Ronan’s Cancer awareness roadshow which celebrates its 500,000 visitor rolls into the Royal Infirmary Ronan’s Cancer awareness roadshow which celebrates its 500,000 visitor rolls into the Royal Infirmary
Pop star Ronan Keating is backing a cancer awareness roadshow launched to help save lives. Ronan, who lost his mum Marie to breast cancer, is... Ronan’s Cancer awareness roadshow which celebrates its 500,000 visitor rolls into the Royal Infirmary

Pop star Ronan Keating is backing a cancer awareness roadshow launched to help save lives.

Mary Dunlop

Ronan, who lost his mum Marie to breast cancer, is urging Scots to visit a Cancer Research UK cancer awareness roadshow to benefit from free information on how to reduce the risk of cancer, the importance of early diagnosis and to learn more about how to spot cancer sooner.

The Scottish Roadshow which is staffed by nurses is set to be at the Glasgow Royal Infirmary on November 24 between 10am and 4pm and at the Queen Elizabeth University Hospital, Glasgow on November 25 between 10am and noon.

More than half a million people have now visited the roadshow since its launch in 2006. Run in partnership with the Marie Keating Foundation, founded by Ronan Keating and his family in memory of his mum who died in 1998, the roadshow has visited 200 destinations across the UK.

Visitors can have a private conversation with a nurse, take a BMI test to find out whether their weight is within a healthy range, and pick up useful health information. Roadshow staff also provide support to help people make positive changes to their lifestyle and encourage them to go to their GP with any health concerns.

Ronan Keating at The Roadshow

Ronan Keating said “This year we are celebrating the 10th anniversary of the Cancer awareness roadshow units in the UK.

“It makes this moment even more special to know that we have been able to reach so many people and 500,000 visitors is such an incredible achievement.

“I am so proud to have seen this partnership grow from strength to strength. I want to say a big thank you to everyone in Ireland and the UK that have supported us in making this possible, and I know that my mother would be proud of what we have achieved.”

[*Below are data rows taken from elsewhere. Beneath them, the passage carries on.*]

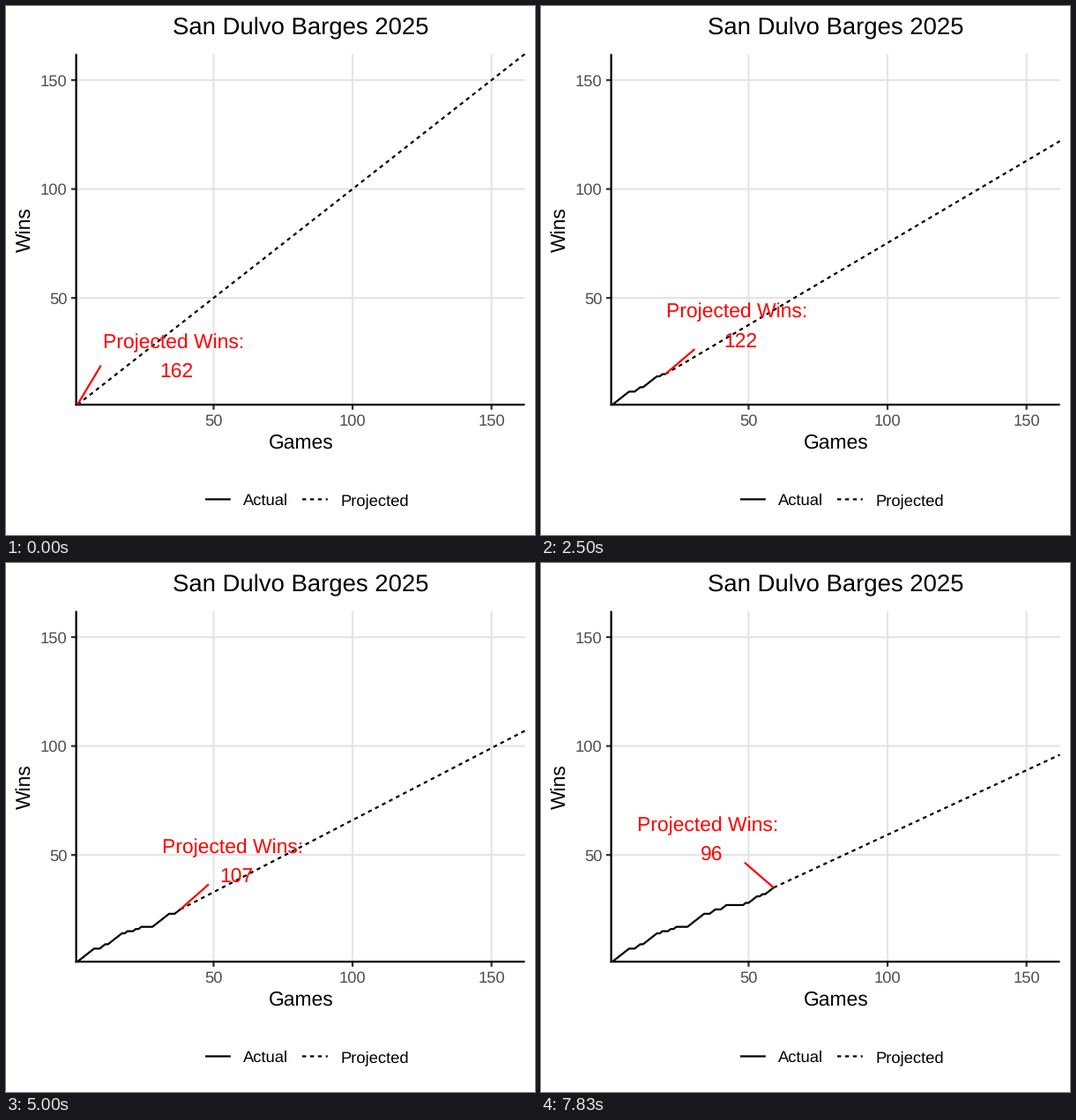
Write a matplotlib script that moves like this. It is 600 px wide and 600 px high and loops after 8000 ms.

```python
import math

import matplotlib.pyplot as plt
import numpy as np
from matplotlib.animation import FuncAnimation
from matplotlib.patches import Rectangle

plt.rcParams["font.family"] = "Liberation Sans"
plt.rcParams["text.hinting"] = "none"

LOOP = 8000
TICK = 25  # ms; finer than a step, so that steps change on time
STEPS = 48
SEASON = 162
GAMES_PER_STEP = 1.24
LOSSES = [8, 9, 12, 18, 20, 21, 23, *range(25, 29), 35, 36, 39, 40,
          *range(43, 49), 50, 54, 56]

# Panel edges in pixels; game 1 lies just inside the left edge
LEFT, RIGHT, TOP, BOTTOM = 79.6, 588.5, 54.4, 452.2
FIRST = 81
LW = 1.067
DASH = (0, (2, 2))
RED = "#FF0000"

games = np.arange(1, 61)
wins = np.cumsum(~np.isin(games, LOSSES))


def px(game):
    return FIRST + (game - 1) * (RIGHT - FIRST) / (SEASON - 1)


def py(win):
    return BOTTOM - (win - 1) * (BOTTOM - TOP) / (SEASON - 1)


fig = plt.figure(figsize=(4, 4), dpi=150, facecolor="white")
ax = fig.add_axes([0, 0, 1, 1])
ax.set_xlim(0, 600)
ax.set_ylim(600, 0)
ax.axis("off")
panel = Rectangle((LEFT, TOP), RIGHT - LEFT, BOTTOM - TOP,
                  transform=ax.transData)


def line(xs, ys, color="black", z=3, style="-", clip=False):
    item, = ax.plot(xs, ys, color=color, lw=LW, ls=style, zorder=z,
                    solid_capstyle="butt", dash_capstyle="butt",
                    solid_joinstyle="round", snap=False)
    if clip:
        item.set_clip_path(panel)
    return item


def label(x, y, s, size=11, color="black", ha="center", **kw):
    return ax.text(x, y, s, fontsize=size, color=color, ha=ha,
                   va="baseline", zorder=6, **kw)


# Grid, ticks and axes
for v in (50, 100, 150):
    x, y = px(v), py(v)
    line([x, x], [TOP, BOTTOM], "#E5E5E5", 1)
    line([LEFT, RIGHT], [y, y], "#E5E5E5", 1)
    line([x, x], [BOTTOM, BOTTOM + 5.7], "#333333")
    line([LEFT - 5.7, LEFT], [y, y], "#333333")
    label(x, 476, str(v), 8.8, "#4D4D4D")
    label(69.6, y + 6.6, str(v), 8.8, "#4D4D4D", "right")
line([LEFT, LEFT], [TOP, BOTTOM + 1], z=4)
line([LEFT - 1, RIGHT], [BOTTOM, BOTTOM], z=4)

label(334.3, 32, "San Dulvo Barges 2025", 13.2)
label(334.3, 502, "Games")
label(27.5, 253.3, "Wins", rotation=90, rotation_mode="anchor")

# Legend
line([226, 254.8], [559.5] * 2)
line([336, 364.8], [559.5] * 2, style=DASH)
label(269, 566, "Actual", 8.8, ha="left")
label(379, 566, "Projected", 8.8, ha="left")

actual = line([], [], clip=True)
projected = line([], [], style=DASH, clip=True)
pointer = line([], [], RED, 5)
caption = label(0, 0, "Projected Wins:", color=RED, ha="left")
count = label(0, 0, "", color=RED)


def caption_left(game):
    if game >= 39:
        return 109.3
    return np.interp(game, [1, 8, 20, 27, 33, 38],
                     [109.7, 124.5, 142.5, 152, 169, 177])


def pointer_end(x, y, left):
    if left - x > 10:
        return left - 2, y - 44.5
    offset = left + 83.4 - x
    return x + 34 * math.tanh(offset / 34), y - 28.5


def update(tick):
    step = (TICK * tick + TICK - 1) * STEPS // LOOP
    game = 1 + round(step * GAMES_PER_STEP)
    won = int(wins[game - 1])
    total = round(SEASON * won / game)
    x, y = px(game), py(won)

    actual.set_data(px(games[:game]), py(wins[:game]))
    projected.set_data([x, px(SEASON)], [y, py(total)])

    left = caption_left(game)
    end_x, end_y = pointer_end(x, y, left)
    pointer.set_data([x, end_x], [y, end_y])
    caption.set_position((left, y - 64))
    count.set_position((left + 84, y - 31))
    count.set_text(str(total))
    return actual, projected, pointer, caption, count


anim = FuncAnimation(fig, update, frames=LOOP // TICK, interval=TICK,
                     repeat=True, repeat_delay=0, blit=False)
plt.show()
```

The Scottish Roadshow was at the 50 Plus Show at the Scottish Expedition Centre, Glasgow on November 11 and 12, where the stand was decked out in balloons to celebrate the UK-wide programme reaching 500,000 visitors – including over 11,000 in Scotland alone this year. The North East, North West and London roadshows also marked the milestone.

Mary Dunlop, Senior Cancer Research UK cancer awareness nurse in Scotland said: “We are very excited to have welcomed over 500,000 visitors to the Cancer Research UK Cancer Awareness Roadshow.

“It allows us to get important information out to people as they go about their busy lives – we are literally on the road to beating cancer.

“We talk to men and women, young and old – about potentially life-saving small steps we can all take to reduce the risk of cancer and why it’s important to seek help if someone has a persistent change to their body.

“We offer visitors the opportunity to have a private conversation with our nurses. We also invite local health workers onto the roadshow to inform people of health services in their area.”

Staff at The Cancer Awareness Roadshow talk to people about:

  • Knowing your body – by getting to know your body and what’s normal for you it will be easier to spot any unusual or persistent changes. A change won’t usually turn out to be cancer, but if it is something serious then finding it early could make all the difference.
  • Living a healthy life – being smoke free, drinking less alcohol, eating healthily, watching your weight, being active and being SunSmart can all help to lower the risk of cancer.

To find out more about the Roadshow or how to reduce the risk of cancer and detect it early, visit www.cancerawarenessroadshow.org.uk or follow the Scottish Roadshow team on Twitter @CRUKroadshowSCT